* What this task involves *
Give every line from the entries that contains "cargo".

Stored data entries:
=====
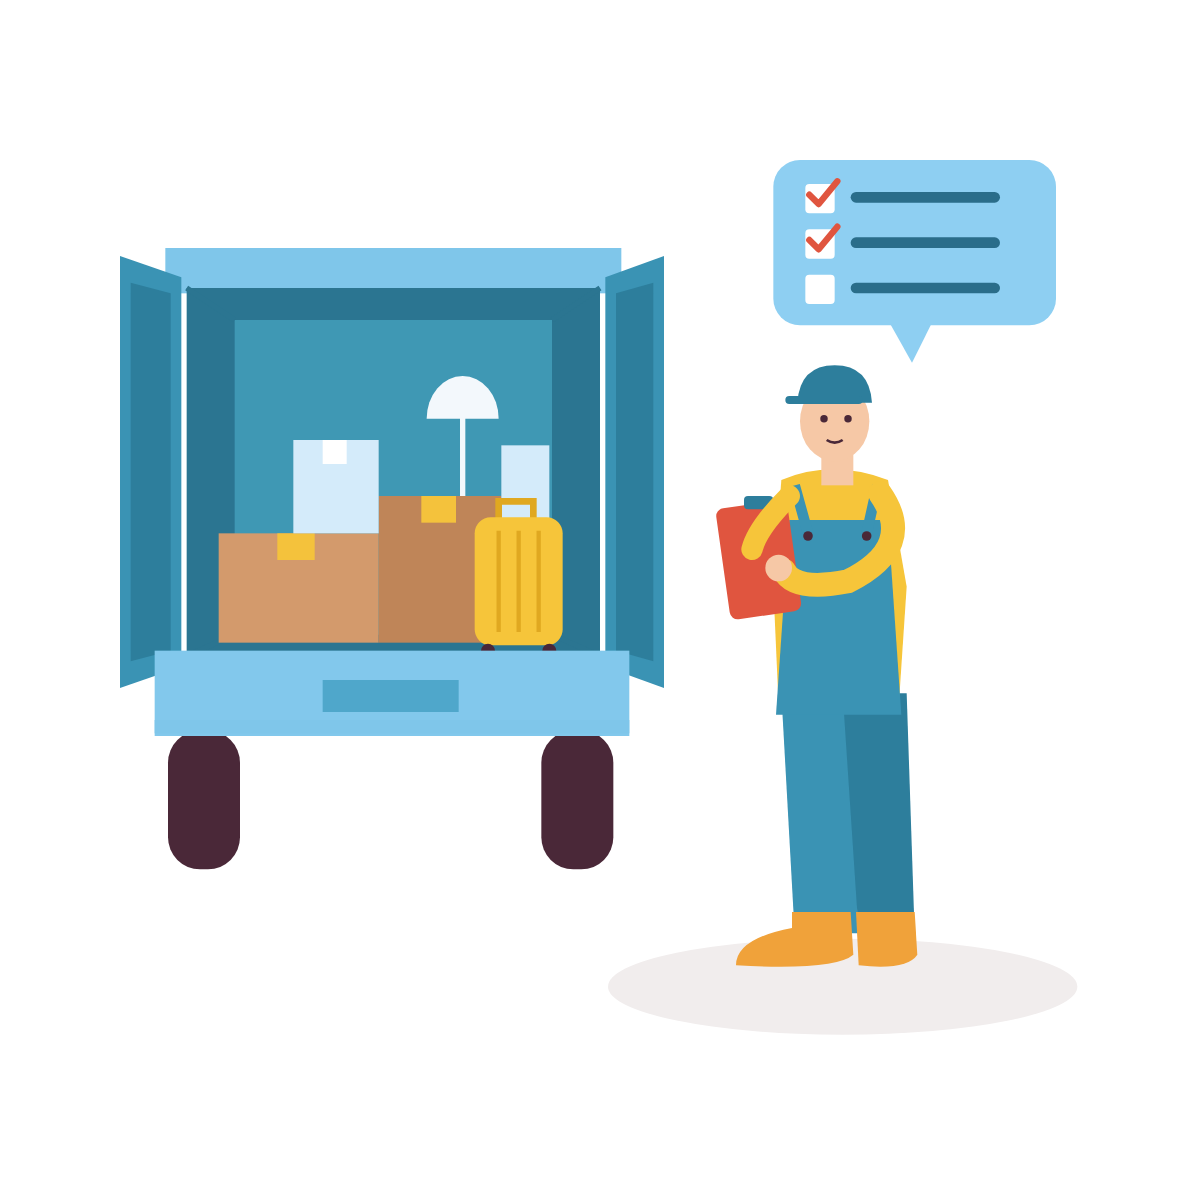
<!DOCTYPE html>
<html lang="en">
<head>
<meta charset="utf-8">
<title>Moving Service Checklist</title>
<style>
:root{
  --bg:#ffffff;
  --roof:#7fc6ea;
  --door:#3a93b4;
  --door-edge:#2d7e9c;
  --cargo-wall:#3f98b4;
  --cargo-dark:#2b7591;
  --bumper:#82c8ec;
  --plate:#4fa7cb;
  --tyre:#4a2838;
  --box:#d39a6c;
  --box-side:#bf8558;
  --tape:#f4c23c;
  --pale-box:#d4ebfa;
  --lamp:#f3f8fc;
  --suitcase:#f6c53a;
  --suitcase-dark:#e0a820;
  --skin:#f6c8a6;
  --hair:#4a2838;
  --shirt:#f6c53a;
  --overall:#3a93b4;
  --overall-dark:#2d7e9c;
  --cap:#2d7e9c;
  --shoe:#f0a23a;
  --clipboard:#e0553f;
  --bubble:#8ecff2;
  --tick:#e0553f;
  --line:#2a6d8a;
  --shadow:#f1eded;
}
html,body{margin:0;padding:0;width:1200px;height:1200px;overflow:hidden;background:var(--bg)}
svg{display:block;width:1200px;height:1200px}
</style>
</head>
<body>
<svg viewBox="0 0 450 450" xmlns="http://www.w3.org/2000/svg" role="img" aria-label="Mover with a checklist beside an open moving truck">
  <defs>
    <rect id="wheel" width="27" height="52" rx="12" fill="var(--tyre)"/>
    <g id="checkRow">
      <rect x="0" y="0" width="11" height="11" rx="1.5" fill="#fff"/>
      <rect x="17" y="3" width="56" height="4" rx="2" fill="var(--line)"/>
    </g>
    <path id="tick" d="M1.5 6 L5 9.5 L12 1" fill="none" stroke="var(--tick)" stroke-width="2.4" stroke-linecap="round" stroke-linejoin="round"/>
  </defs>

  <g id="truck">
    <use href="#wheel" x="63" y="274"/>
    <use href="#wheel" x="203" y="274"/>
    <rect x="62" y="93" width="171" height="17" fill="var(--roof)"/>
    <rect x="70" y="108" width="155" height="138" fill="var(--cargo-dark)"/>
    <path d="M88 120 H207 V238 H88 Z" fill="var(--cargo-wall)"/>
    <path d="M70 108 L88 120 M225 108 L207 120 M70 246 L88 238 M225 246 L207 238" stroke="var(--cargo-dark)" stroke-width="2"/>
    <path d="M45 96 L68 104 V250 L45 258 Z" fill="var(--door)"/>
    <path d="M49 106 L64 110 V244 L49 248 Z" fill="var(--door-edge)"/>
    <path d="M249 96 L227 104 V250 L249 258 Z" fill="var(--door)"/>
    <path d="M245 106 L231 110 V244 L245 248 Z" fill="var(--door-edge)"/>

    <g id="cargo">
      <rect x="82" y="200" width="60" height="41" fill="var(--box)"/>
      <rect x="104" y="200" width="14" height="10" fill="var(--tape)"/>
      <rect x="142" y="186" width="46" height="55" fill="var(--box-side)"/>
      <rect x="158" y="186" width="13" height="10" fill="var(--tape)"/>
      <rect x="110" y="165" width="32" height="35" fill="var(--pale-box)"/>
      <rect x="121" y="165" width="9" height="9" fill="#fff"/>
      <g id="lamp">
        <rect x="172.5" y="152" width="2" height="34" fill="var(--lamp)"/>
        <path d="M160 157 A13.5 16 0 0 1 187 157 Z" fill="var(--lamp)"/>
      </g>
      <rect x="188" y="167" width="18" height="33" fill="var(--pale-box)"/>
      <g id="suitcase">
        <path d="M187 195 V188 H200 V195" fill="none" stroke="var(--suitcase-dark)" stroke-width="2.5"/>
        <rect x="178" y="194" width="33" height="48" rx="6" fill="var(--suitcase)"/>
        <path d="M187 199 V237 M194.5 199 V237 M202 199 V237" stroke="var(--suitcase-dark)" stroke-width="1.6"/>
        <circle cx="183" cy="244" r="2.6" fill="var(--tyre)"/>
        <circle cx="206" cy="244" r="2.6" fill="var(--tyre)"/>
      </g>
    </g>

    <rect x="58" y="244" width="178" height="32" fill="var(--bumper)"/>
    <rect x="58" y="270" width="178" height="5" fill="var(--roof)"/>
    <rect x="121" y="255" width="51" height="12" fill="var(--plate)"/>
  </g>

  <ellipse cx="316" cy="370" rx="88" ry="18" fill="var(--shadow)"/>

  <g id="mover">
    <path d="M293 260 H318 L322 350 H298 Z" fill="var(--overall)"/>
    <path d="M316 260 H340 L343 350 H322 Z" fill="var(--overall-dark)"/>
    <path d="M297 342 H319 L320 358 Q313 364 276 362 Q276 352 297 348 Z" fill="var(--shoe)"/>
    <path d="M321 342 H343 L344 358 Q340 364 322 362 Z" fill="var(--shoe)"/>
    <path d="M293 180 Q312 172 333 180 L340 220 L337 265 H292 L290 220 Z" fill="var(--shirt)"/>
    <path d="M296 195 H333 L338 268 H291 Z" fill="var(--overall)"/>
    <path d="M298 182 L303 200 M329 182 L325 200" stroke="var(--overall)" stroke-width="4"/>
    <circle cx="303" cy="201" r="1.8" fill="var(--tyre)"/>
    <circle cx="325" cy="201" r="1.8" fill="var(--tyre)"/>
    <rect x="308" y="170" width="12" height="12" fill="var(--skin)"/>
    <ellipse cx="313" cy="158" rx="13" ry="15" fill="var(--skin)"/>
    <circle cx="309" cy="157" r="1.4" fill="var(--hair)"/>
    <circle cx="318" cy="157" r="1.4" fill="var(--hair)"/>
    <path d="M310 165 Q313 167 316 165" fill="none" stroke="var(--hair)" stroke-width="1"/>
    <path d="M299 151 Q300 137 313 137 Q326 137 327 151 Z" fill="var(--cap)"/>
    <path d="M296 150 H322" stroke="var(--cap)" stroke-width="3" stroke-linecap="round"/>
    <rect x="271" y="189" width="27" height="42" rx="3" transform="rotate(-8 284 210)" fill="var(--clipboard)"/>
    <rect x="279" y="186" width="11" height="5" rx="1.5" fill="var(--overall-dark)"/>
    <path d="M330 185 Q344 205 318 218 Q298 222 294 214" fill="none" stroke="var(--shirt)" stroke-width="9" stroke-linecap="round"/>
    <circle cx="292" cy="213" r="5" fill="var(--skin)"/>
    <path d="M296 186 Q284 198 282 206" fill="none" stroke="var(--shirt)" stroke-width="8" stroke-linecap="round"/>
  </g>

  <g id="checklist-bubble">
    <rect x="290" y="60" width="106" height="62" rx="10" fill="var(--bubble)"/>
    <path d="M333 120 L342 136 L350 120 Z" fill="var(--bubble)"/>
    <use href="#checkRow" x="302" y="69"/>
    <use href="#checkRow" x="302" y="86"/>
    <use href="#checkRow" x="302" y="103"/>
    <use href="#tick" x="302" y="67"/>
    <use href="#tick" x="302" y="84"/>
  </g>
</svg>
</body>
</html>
=====
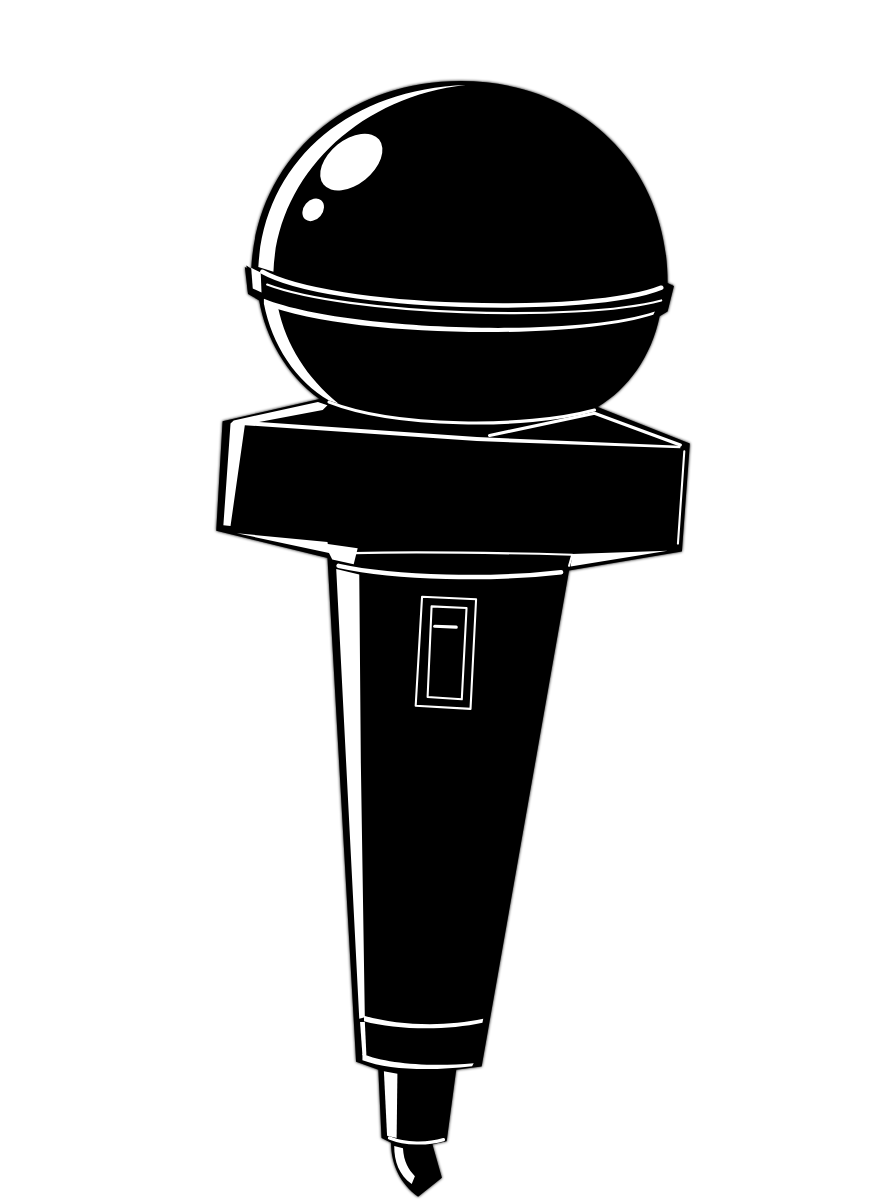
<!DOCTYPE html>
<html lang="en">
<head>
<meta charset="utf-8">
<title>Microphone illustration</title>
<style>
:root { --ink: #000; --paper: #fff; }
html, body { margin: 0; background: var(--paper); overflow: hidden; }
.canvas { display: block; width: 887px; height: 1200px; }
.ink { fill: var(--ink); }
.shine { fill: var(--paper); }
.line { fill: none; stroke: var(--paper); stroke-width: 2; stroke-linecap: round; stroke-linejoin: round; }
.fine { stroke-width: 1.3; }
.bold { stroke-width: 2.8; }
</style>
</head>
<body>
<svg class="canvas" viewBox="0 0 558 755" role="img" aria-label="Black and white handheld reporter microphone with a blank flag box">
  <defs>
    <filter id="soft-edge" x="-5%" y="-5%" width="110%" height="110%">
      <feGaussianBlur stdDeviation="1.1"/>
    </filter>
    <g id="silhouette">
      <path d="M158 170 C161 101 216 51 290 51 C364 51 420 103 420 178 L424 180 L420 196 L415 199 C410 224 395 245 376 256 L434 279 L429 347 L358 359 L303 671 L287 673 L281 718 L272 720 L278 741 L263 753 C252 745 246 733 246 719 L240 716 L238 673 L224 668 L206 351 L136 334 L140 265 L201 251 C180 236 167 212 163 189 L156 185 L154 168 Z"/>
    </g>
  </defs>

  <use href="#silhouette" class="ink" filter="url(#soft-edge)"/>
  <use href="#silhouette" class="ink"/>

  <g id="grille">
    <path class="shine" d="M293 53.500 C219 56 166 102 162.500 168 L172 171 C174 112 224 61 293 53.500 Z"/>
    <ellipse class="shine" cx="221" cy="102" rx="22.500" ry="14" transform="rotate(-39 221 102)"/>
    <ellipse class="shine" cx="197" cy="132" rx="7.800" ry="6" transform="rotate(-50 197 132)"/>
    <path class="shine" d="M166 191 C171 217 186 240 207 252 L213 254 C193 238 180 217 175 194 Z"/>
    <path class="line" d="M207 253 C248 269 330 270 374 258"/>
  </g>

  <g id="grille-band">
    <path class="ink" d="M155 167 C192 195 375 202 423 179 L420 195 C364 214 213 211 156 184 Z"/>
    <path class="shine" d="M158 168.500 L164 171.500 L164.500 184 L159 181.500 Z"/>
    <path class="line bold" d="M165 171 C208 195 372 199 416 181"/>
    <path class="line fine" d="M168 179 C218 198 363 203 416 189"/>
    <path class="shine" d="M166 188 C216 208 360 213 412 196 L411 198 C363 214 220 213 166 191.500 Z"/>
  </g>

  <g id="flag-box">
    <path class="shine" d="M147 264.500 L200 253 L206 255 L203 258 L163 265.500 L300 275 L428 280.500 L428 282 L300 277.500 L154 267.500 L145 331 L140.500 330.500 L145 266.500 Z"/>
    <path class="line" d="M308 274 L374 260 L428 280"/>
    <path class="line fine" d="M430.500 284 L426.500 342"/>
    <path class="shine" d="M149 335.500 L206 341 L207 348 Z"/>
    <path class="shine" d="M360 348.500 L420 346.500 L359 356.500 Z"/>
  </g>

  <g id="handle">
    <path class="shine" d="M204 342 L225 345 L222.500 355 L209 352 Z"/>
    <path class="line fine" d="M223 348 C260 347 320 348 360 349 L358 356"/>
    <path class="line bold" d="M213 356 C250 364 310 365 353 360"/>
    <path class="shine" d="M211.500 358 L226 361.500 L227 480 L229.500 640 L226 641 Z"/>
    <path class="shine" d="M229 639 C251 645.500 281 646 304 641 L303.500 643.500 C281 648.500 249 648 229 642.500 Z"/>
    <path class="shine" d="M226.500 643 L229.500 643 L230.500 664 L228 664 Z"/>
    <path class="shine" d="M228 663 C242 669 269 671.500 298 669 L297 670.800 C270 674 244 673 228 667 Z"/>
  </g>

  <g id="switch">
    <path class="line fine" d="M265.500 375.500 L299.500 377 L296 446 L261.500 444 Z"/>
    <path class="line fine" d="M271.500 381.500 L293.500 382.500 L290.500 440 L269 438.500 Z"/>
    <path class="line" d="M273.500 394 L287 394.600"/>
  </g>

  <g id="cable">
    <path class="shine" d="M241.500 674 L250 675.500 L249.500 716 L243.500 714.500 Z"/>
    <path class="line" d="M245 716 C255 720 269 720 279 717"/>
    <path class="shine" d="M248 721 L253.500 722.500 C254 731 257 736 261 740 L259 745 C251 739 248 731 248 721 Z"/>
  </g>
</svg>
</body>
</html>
=====
* Reply *
  --cargo-wall:#3f98b4;
  --cargo-dark:#2b7591;
    <rect x="70" y="108" width="155" height="138" fill="var(--cargo-dark)"/>
    <path d="M88 120 H207 V238 H88 Z" fill="var(--cargo-wall)"/>
    <path d="M70 108 L88 120 M225 108 L207 120 M70 246 L88 238 M225 246 L207 238" stroke="var(--cargo-dark)" stroke-width="2"/>
    <g id="cargo">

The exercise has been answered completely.